“The pandemic is not over, and authorities must urgently address vaccine hesitancy and resistance as part of their COVID-19 prevention and mitigation strategy,” says Jeffrey V Lazarus, Head of the Health Systems Research Group at ISGlobal, an institution supported by “la Caixa” Foundation. To do so effectively, though, policy-makers need solid data on vaccine hesitancy trends (whether it is decreasing or increasing and in which populations) and drivers (factors that influence vaccine acceptance, such as income or education).
To obtain these data, an international collaboration led by Lazarus and Ayman El-Mohandes, Dean of CUNY SPH, performed a series of surveys starting in 2020 across 23 highly populated countries that were hit hard by the pandemic (Brazil, Canada, China, Ecuador, France, Germany, Ghana, India, Italy, Kenya, Mexico, Nigeria, Peru, Poland, Russia, Singapore, South Africa, South Korea, Spain, Sweden, Turkey, the United Kingdom and the United States). The data reported here correspond to the third survey conducted between June and July 2022.

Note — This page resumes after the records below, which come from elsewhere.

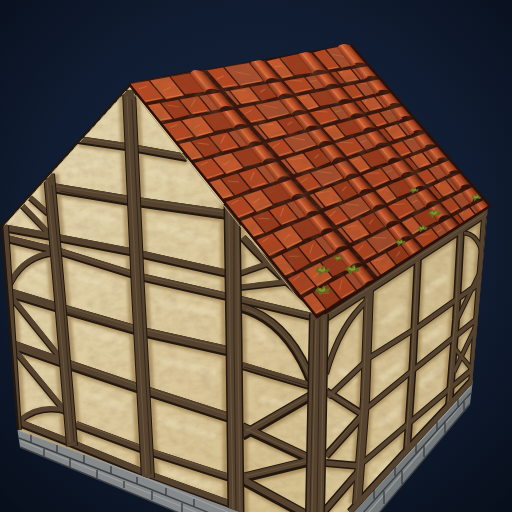
<!DOCTYPE html>
<html lang="en">
<head>
<meta charset="utf-8">
<title>Half-timbered house</title>
<style>
:root{--night:#0a1322;--plaster:#dcca9e;--plaster-light:#e9dcb8;--plaster-dark:#b99f6c;--timber:#55432f;--timber-light:#7b6547;--timber-dark:#21170e;--tile-a:#b2431f;--tile-b:#983619;--tile-c:#c4562b;--tile-d:#a64b2c;--tile-gap:#2b0f09;--tile-shine:#e88a58;--moss:#5f6d1e;--moss-light:#87952f;--stone:#85898a;--stone-light:#a5a9a8;--mortar:#3d4144}
html,body{margin:0;height:100%;overflow:hidden;background:var(--night)}
.house{display:block;width:512px;height:512px}
.plaster{fill:url(#plaster-front)}
.plaster-side{fill:url(#plaster-side)}
.timber{fill:none;stroke-linejoin:round}
.soft{stroke:#8a6a38;opacity:.55;filter:url(#blur)}
.edge{stroke:var(--timber-dark)}
.wood{stroke:var(--timber)}
.grain{stroke:var(--timber-light);stroke-width:1;opacity:.55}
.grain-dark{stroke:var(--timber-dark);stroke-width:.8;opacity:.7}
.w8{stroke-width:8}.w10{stroke-width:10}.w12{stroke-width:12}.w14{stroke-width:14}.w17{stroke-width:17}.w20{stroke-width:20}
.w6{stroke-width:6}.w5{stroke-width:5}
.brush{fill:none;stroke:var(--plaster-light);stroke-width:7;stroke-linecap:round;opacity:.5;filter:url(#blur)}
.a{fill:var(--tile-a)}.b{fill:var(--tile-b)}.c{fill:var(--tile-c)}.d{fill:var(--tile-d)}
.gap{fill:var(--tile-gap)}
.cap{fill:url(#cap)}
.shine{fill:none;stroke:var(--tile-shine);stroke-width:.45;opacity:.6}
.scuff{fill:none;stroke:#dc8a4f;stroke-width:.5;opacity:.45}
.joint{fill:none;stroke:var(--mortar);stroke-width:1.4}
.stone-shine{fill:none;stroke:var(--stone-light);stroke-width:1.2;opacity:.7}
</style>
</head>
<body>
<svg class="house" viewBox="0 0 512 512" role="img" aria-label="Half-timbered house with a red tiled roof against a dark blue background">
<defs>
<radialGradient id="sky" cx=".5" cy=".45" r=".72"><stop offset="0" stop-color="#17253d"/><stop offset=".6" stop-color="#101c31"/><stop offset="1" stop-color="#080f1c"/></radialGradient>
<linearGradient id="plaster-front" x1="0" y1="0" x2="1" y2="1"><stop offset="0" stop-color="#e4d6b0"/><stop offset=".5" stop-color="#dccb9f"/><stop offset="1" stop-color="#d3be8d"/></linearGradient>
<linearGradient id="plaster-side" x1="0" y1="1" x2="1" y2="0"><stop offset="0" stop-color="#d8c596"/><stop offset="1" stop-color="#cdbb8e"/></linearGradient>
<linearGradient id="cap"><stop offset="0" stop-color="#7f2a12"/><stop offset=".4" stop-color="#d9673a"/><stop offset=".65" stop-color="#bd4a22"/><stop offset="1" stop-color="#55180b"/></linearGradient>
<linearGradient id="roof-light" x1="0" y1="0" x2="1" y2="1"><stop offset="0" stop-color="#ff9a60" stop-opacity=".06"/><stop offset="1" stop-color="#2a0a04" stop-opacity=".12"/></linearGradient>
<filter id="blur" x="-20%" y="-20%" width="140%" height="140%"><feGaussianBlur stdDeviation="1.8"/></filter>
<filter id="mottle" x="0" y="0" width="100%" height="100%"><feTurbulence type="fractalNoise" baseFrequency=".09 .13" numOctaves="3" seed="4"/><feColorMatrix values="0 0 0 0 .2  0 0 0 0 .08  0 0 0 0 .03  1.6 0 0 0 -.62"/><feComposite in2="SourceGraphic" operator="in"/></filter>
<clipPath id="front-area"><path d="M130 84 2 226 18 430 240 512H319V315Z"/></clipPath>
<clipPath id="side-area"><path d="M316 316 488 205 472 384 354 512H316Z"/></clipPath>
<clipPath id="roof-area"><path d="M129 83 199 69 205 70 260 60 267 61 306 52 312 53 347 43 353 46 490 205 317 318Z"/></clipPath>

<g id="front-beams">
<path class="w8" d="M78 140 126 147 187 158"/>
<path class="w10" d="M52 188 130 201 228 215"/>
<path class="w8" d="M2 228 52 237 130 252 228 274"/>
<path class="w8" d="M2 238 60 252 140 277 232 298 316 318"/>
<path class="w10" d="M6 292 62 309 142 332 236 353"/>
<path class="w10" d="M12 345 66 364 146 391 236 420"/>
<path class="w8" d="M242 366 316 388"/>
<path class="w8" d="M14 421 70 443 146 474 240 508"/>
<path class="w8" d="M76 425 146 451 236 480"/>
</g>
<g id="front-braces">
<path class="w6" d="M22 206 48 233M30 198 48 214"/>
<path class="w6" d="M8 289Q20 259 50 254"/>
<path class="w6" d="M10 296 60 358M14 350 66 413"/>
<path class="w6" d="M20 421Q40 404 68 412"/>
<path class="w8" d="M243 238Q272 270 314 306"/>
<path class="w6" d="M240 274 274 262"/>
<path class="w6" d="M240 288 292 282"/>
<path class="w10" d="M242 308Q290 322 313 386"/>
<path class="w10" d="M242 436 316 393M242 427 316 462"/>
<path class="w10" d="M242 478 316 460M242 480 308 516"/>
</g>
<g id="front-posts">
<path class="w8" d="M5 226 18 430"/>
<path class="w12" d="M49 174 60 300 72 446"/>
<path class="w14" d="M129 90 138 290 148 478"/>
<path class="w17" d="M232 204 234 340 236 514"/>
</g>
<g id="side-beams">
<path class="w10" d="M318 322 488 211"/>
<path class="w6" d="M364 361 418 327 484 280"/>
<path class="w6" d="M362 412 412 371 478 318"/>
<path class="w6" d="M360 465 408 424 474 368"/>
<path class="w8" d="M350 512 410 447 472 381"/>
</g>
<g id="side-braces">
<path class="w6" d="M326 374Q340 324 368 300"/>
<path class="w8" d="M326 391 362 414M326 456 362 416"/>
<path class="w8" d="M326 463 360 466M322 514 360 470"/>
<path class="w6" d="M328 397 364 363"/>
<path class="w5" d="M464 233Q480 234 484 262M456 322 482 268M454 372 478 322M452 345 474 372"/>
</g>
<g id="side-posts">
<path class="w10" d="M369 288 365 400 357 504"/>
<path class="w8" d="M418 256 413 360 407 450"/>
<path class="w8" d="M461 228 456 320 449 406"/>
<path class="w6" d="M485 206 471 384"/>
</g>

<g id="caps">
<path class="gap" d="M32 0H35L35.8 11H32ZM59 0H61.7L62.4 11H59ZM80.500 0H83L83.600 11H80Z"/>
<path id="cap-shape" class="cap" d="M27 .5Q30-3 33 .5L33.700 10.500Q30 7.500 26.700 10.500Z"/>
<use href="#cap-shape" x="27.5"/><use href="#cap-shape" x="49"/><use href="#cap-shape" x="67"/>
<path class="shine" d="M29.300 0V8.500M56.800 0V8.500M78.300 0V8.500M96.300 0V8.500"/>
</g>
<g id="row-one">
<path class="gap" d="M-1-1H102V11.500H-1Z"/>
<path class="a" d="M0 0H8.400L8.700 9.700 0 10ZM33 0H42.300L42.600 9.900 33 9.700ZM82 0H88.500L88.600 9.900H82Z"/>
<path class="c" d="M9.100 0H17.900V9.800L9.400 10.200ZM61 0H67.600V9.900L61 10.200Z"/>
<path class="b" d="M18.500 0H27V9.900L18.600 9.500ZM68.200 0H76V10L68.300 9.600Z"/>
<path class="d" d="M43 0H54V9.800L43.300 10.100ZM89.200 0H96V9.800L89.300 10Z"/>
<path class="shine" d="M.4 9.300H8M10 9.500H17.500M34 9.200H42M44 9.500H53M62 9.500H67M83 9.400H88"/>
<path class="scuff" d="M2 3 6 2.500M11 6 15 5M36 5 40 4M46 3 51 6M63 4H66M90 3 94 5"/>
<use href="#caps"/>
</g>
<g id="row-two">
<path class="gap" d="M-1-1H102V11.500H-1Z"/>
<path class="c" d="M0 0H5.600V10L0 9.700ZM37.500 0H46V10L37.600 9.700ZM86 0H92V10L86 9.700Z"/>
<path class="b" d="M6.200 0H14V9.600L6.300 10.100ZM46.700 0H54V9.800L46.800 10.200ZM82 0H85.400V9.800H82Z"/>
<path class="a" d="M14.700 0H23V10L14.800 9.700ZM61 0H71V9.700L61 10Z"/>
<path class="d" d="M23.600 0H27V10H23.700ZM33 0H36.900V9.600L33 10ZM71.600 0H76V10H71.700ZM92.600 0H96V9.700L92.700 10Z"/>
<path class="shine" d="M.4 9.300H5M15.500 9.300H22M38.500 9.300H45M62 9.300H70M87 9.300H91"/>
<path class="scuff" d="M8 3 12 5M17 6 21 3M39 3 44 4M49 6 52 5M64 3 69 5M72 6H75M87 5 90 3"/>
<use href="#caps"/>
</g>
<g id="moss-tuft">
<path fill="var(--moss)" d="M-7 1-4-3-1-1 2-5 4-1 8-2 6 3 1 2-2 6-4 2Z"/>
<path fill="var(--moss-light)" d="M-4 0-2-2 0 0 3-3 3 1 0 2Z"/>
</g>
</defs>

<rect id="background" width="512" height="512" fill="url(#sky)"/>

<g id="stone-base">
<path fill="var(--stone)" d="M17 427 20 447 182 514H260V505L70 440Z"/>
<path class="stone-shine" d="M20 431 70 449 150 480 228 512M21 441 100 473 198 513"/>
<path class="joint" d="M19 438 70 458 150 489 212 514M20 447 182 514M31 434V442M57 445V453M84 455V463M111 466V474M137 477V484M166 488V495M194 499V506M44 449V456M70 459V467M97 470V478M124 481V488M152 491V500M182 503V513"/>
<path fill="#74797b" d="M473 380 470 404 378 514H345L360 500Z"/>
<path class="stone-shine" d="M470 387 412 450 360 505M468 397 420 453 368 513"/>
<path class="joint" d="M471 393 415 455 362 514M470 404 378 514M458 398V407M437 420V431M416 443V453M395 465V476M374 489V499M464 401V411M445 422V433M424 446V457M402 471V484M384 491V504"/>
</g>

<g id="front-wall" clip-path="url(#front-area)">
<path class="plaster" d="M130 84 2 226 18 430 240 512H319V315Z"/>
<path class="brush" d="M75 170 108 160M150 172 186 182M74 212 114 220M160 226 208 242M78 276 118 290M162 304 214 312M82 330 120 340M162 360 214 372M88 394 124 408M162 420 212 436M166 472 214 488M254 330 270 345M262 400 290 405M20 268 40 276"/>
<path filter="url(#mottle)" opacity=".16" d="M130 84 2 226 18 430 240 512H319V315Z"/>
<g class="timber">
<g class="soft"><g transform="translate(1 3)"><use href="#front-beams"/><use href="#front-braces"/></g><use href="#front-posts" x="4"/><use href="#front-posts" x="-4"/></g>
<g class="edge"><use href="#front-braces"/><use href="#front-beams"/></g>
<g class="wood" transform="translate(0 -1)"><path class="w5" d="M22 206 48 233M30 198 48 214M8 289Q20 259 50 254M10 296 60 358M14 350 66 413M20 421Q40 404 68 412M240 274 274 262M240 288 292 282"/><path class="w6" d="M243 238Q272 270 314 306M242 308Q290 322 313 386M242 436 316 393M242 427 316 462M242 478 316 460M242 480 308 516"/>
<path class="w6" d="M78 140 126 147 187 158M2 228 52 237 130 252 228 274M2 238 60 252 140 277 232 298 316 318M242 366 316 388M14 421 70 443 146 474 240 508M76 425 146 451 236 480"/><path class="w8" d="M52 188 130 201 228 215M6 292 62 309 142 332 236 353M12 345 66 364 146 391 236 420"/></g>
<path class="grain" d="M80 138 185 155M54 186 130 198 224 212M60 250 140 275 232 296 312 315M62 306 142 329 234 350M66 361 146 388 234 417M76 422 146 448 234 477M246 309Q288 325 311 380M246 431 312 394M246 429 312 459M246 476 312 460"/>
<path class="grain-dark" d="M60 191 130 204 224 217M66 312 142 335 234 356M70 368 146 394 234 423M244 367 312 387"/>
<use class="edge" href="#front-posts"/>
<g class="wood"><path class="w6" d="M5 226 18 430"/><path class="w10" d="M49 174 60 300 72 446"/><path class="w12" d="M129 90 138 290 148 478"/><path class="w14" d="M232 204 234 340 236 514"/></g>
<path class="grain" d="M47 180 58 300 70 442M127 96 136 290 146 474M229 210 230 340 233 512M238 216 238 340 240 512"/>
<path class="grain-dark" d="M52 185 63 300 74 442M132 100 141 290 151 474M234 212 234 340 236 512"/>
</g>
</g>
<path id="left-verge" fill="none" stroke="var(--timber-dark)" stroke-width="2.500" d="M130 85 2 226 18 430"/>
<path fill="none" stroke="var(--plaster-dark)" stroke-width="1" stroke-dasharray="5 3" d="M126 91 4 226"/>

<g id="side-wall" clip-path="url(#side-area)">
<path class="plaster-side" d="M316 316 488 205 472 384 354 512H316Z"/>
<path class="brush" d="M384 322 402 308M382 378 402 364M380 424 400 410M376 476 396 458M428 290 444 278M426 340 442 328M422 384 438 370M340 370 354 380M336 430 344 424"/>
<path filter="url(#mottle)" opacity=".16" d="M316 316 488 205 472 384 354 512H316Z"/>
<g class="timber">
<g class="soft"><g transform="translate(0 3)"><use href="#side-beams"/><use href="#side-braces"/></g><use href="#side-posts" x="3"/><use href="#side-posts" x="-3"/></g>
<g class="edge"><use href="#side-braces"/><use href="#side-beams"/><use href="#side-posts"/></g>
<g class="wood"><path class="w5" d="M326 391 362 414M326 456 362 416M326 463 360 466M322 514 360 470M350 512 410 447 472 381M418 256 413 360 407 450M461 228 456 320 449 406"/><path stroke-width="4" d="M326 374Q340 324 368 300M328 397 364 363M364 361 418 327 484 280M362 412 412 371 478 318M360 465 408 424 474 368M485 206 471 384"/><path stroke-width="3" d="M464 233Q480 234 484 262M456 322 482 268M454 372 478 322M452 345 474 372"/><path class="w8" d="M369 288 365 400 357 504"/><path class="w6" d="M318 323 488 212"/></g>
<path class="grain" d="M367 298 363 400 356 500M417 262 412 360 406 446M460 234 455 320 448 402M328 392 360 412M328 452 360 415M332 312 484 214"/>
</g>
</g>

<g id="corner-post" class="timber">
<path class="edge w20" d="M319 314 315 514"/>
<path class="wood w17" d="M319 314 315 514"/>
<path class="grain-dark" d="M320 316 317 512M314 320 310 512" stroke-width="2"/>
<path class="grain" d="M316 320 312 512M324 320 321 512"/>
</g>

<g id="roof">
<path class="gap" d="M129 83 350 44 490 206 317 318Z"/>
<g clip-path="url(#roof-area)">
<use href="#row-two" transform="matrix(1.77 -1.04 1.5 1.9 300.5 296)"/>
<use href="#row-one" transform="matrix(1.81 -.98 1.5 1.85 285 277)"/>
<use href="#row-two" transform="matrix(1.85 -.92 1.5 1.85 269.5 258)"/>
<use href="#row-one" transform="matrix(1.89 -.86 1.5 1.85 254 238)"/>
<use href="#row-two" transform="matrix(1.93 -.8 1.5 1.85 238.5 219)"/>
<use href="#row-one" transform="matrix(1.96 -.74 1.5 1.85 223 200)"/>
<use href="#row-two" transform="matrix(2 -.69 1.5 1.85 207.5 181)"/>
<use href="#row-one" transform="matrix(2.04 -.63 1.5 1.85 192 161)"/>
<use href="#row-two" transform="matrix(2.08 -.57 1.5 1.85 176.5 142)"/>
<use href="#row-one" transform="matrix(2.12 -.51 1.5 1.85 161 123)"/>
<use href="#row-two" transform="matrix(2.16 -.45 1.5 1.85 145.5 103)"/>
<use href="#row-one" transform="matrix(2.2 -.39 1.5 1.85 130 84)"/>
<path filter="url(#mottle)" opacity=".45" d="M129 83 350 44 490 206 317 318Z"/>
<path fill="url(#roof-light)" d="M129 83 350 44 490 206 317 318Z"/>
<g id="moss">
<use href="#moss-tuft" x="322" y="270"/><use href="#moss-tuft" x="352" y="269"/><use href="#moss-tuft" x="322" y="290"/>
<use href="#moss-tuft" transform="translate(338 258) scale(.6)"/><use href="#moss-tuft" transform="translate(400 242) scale(.7)"/><use href="#moss-tuft" transform="translate(422 228) scale(.7)"/><use href="#moss-tuft" transform="translate(434 213) scale(.9)"/><use href="#moss-tuft" transform="translate(414 190) scale(.6)"/><use href="#moss-tuft" transform="translate(476 197) scale(.7)"/>
</g>
</g>
<path fill="none" stroke="var(--tile-gap)" stroke-width="2.500" d="M129 84 317 317 490 206 351 45"/>
<path fill="none" stroke="var(--plaster-dark)" stroke-width="1" d="M134 94 306 308"/>
</g>
</svg>
</body>
</html>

Of the 23,000 respondents (1000 per country surveyed), 79.1% were willing to accept vaccination. This finding represented an increase of 5.2% from June 2021. The willingness of parents to vaccinate their children also rose slightly, from 67.6% in 2021 to 69.5% in 2022. However, eight countries observed increased hesitancy (from 1.0% in the UK to 21.1% in South Africa). Worryingly, almost one in eight (12.1%) vaccinated respondents were hesitant about booster doses. This hesitancy was higher among the younger age groups (18-29). “We must remain vigilant in tracking these data, containing COVID-19 variants and addressing hesitancy, which may challenge future routine COVID-19 immunization programs,” says Ayman El-Mohandes, senior author.
The survey also provides new information on COVID-19 treatments received. Globally, ivermectin was taken with the same frequency as other approved medications, even though the WHO and other agencies do not recommend its use to prevent or treat COVID-19.

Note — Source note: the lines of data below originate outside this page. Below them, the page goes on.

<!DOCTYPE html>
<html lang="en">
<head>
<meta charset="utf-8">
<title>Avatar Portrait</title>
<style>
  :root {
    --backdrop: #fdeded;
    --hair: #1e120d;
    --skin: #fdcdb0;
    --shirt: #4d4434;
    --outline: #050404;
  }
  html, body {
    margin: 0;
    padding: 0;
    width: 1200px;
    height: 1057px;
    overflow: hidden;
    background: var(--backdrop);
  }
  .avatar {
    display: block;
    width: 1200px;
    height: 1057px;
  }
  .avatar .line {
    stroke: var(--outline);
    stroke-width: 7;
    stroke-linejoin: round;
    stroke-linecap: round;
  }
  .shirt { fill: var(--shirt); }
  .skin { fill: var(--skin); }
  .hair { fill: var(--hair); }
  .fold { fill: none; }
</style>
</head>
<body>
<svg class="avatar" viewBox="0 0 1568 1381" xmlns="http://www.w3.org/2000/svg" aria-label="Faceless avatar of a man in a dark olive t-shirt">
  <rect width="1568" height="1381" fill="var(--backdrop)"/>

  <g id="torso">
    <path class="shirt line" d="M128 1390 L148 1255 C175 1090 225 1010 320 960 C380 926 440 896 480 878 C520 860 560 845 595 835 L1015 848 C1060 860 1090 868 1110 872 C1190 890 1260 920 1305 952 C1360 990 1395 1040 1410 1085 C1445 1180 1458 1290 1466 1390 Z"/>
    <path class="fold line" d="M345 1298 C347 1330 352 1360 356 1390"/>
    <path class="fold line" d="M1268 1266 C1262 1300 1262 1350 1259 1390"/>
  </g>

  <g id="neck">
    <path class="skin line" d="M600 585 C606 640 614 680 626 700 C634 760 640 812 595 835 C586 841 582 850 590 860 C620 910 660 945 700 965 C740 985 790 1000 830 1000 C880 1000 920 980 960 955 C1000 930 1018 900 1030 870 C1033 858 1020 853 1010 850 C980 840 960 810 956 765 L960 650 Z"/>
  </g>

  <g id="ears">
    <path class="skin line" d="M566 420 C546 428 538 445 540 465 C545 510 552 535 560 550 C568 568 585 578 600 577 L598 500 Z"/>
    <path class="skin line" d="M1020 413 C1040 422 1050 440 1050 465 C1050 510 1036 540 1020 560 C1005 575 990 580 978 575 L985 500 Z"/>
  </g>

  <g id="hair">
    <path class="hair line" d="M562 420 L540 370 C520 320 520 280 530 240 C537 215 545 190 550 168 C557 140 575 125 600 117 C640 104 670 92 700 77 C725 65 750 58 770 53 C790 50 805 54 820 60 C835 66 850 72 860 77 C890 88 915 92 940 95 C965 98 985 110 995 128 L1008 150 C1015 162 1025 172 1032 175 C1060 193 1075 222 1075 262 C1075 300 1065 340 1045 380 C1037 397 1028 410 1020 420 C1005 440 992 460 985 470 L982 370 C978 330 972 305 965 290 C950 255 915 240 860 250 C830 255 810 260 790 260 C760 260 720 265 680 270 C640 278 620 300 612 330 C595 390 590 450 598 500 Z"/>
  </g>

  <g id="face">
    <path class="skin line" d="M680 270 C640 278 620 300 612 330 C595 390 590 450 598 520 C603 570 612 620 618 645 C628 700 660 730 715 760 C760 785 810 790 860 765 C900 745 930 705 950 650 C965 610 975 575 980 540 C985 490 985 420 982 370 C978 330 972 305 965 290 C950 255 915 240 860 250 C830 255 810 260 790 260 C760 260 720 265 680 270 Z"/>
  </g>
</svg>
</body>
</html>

Also, almost 40% of respondents reported paying less attention to new COVID-19 information than before and having less support for vaccine mandates.
The diverse nature of vaccine hesitancy
In some countries, vaccine hesitancy was associated with variables like female sex (e.g., China, Poland and Russia), no university degree (e.g., France, Poland, South Africa, Sweden and the US), or lower income (e.g., Canada, Germany, Turkey and the UK). Further, the profile of people paying less attention to the pandemic varied among countries.
“Our results show that public health strategies to enhance booster coverage will need to be more sophisticated and adaptable for each setting and target population,” says Lazarus. “Strategies to enhance vaccine acceptance should both include messages that emphasize compassion over fear and use trusted messengers, particularly healthcare workers,” he adds.
Overall, the data provided in the surveys can prove useful for health system decision-makers, practitioners, advocates and researchers to address COVID-19 vaccine hesitancy more effectively. The new study follows on the heels of a global consensus statement on ending COVID-19 as a public health threat, which Lazarus, El-Mohandes and 364 co-authors from 112 countries published in Nature three months ago.
IMAGE CREDIT: NASA.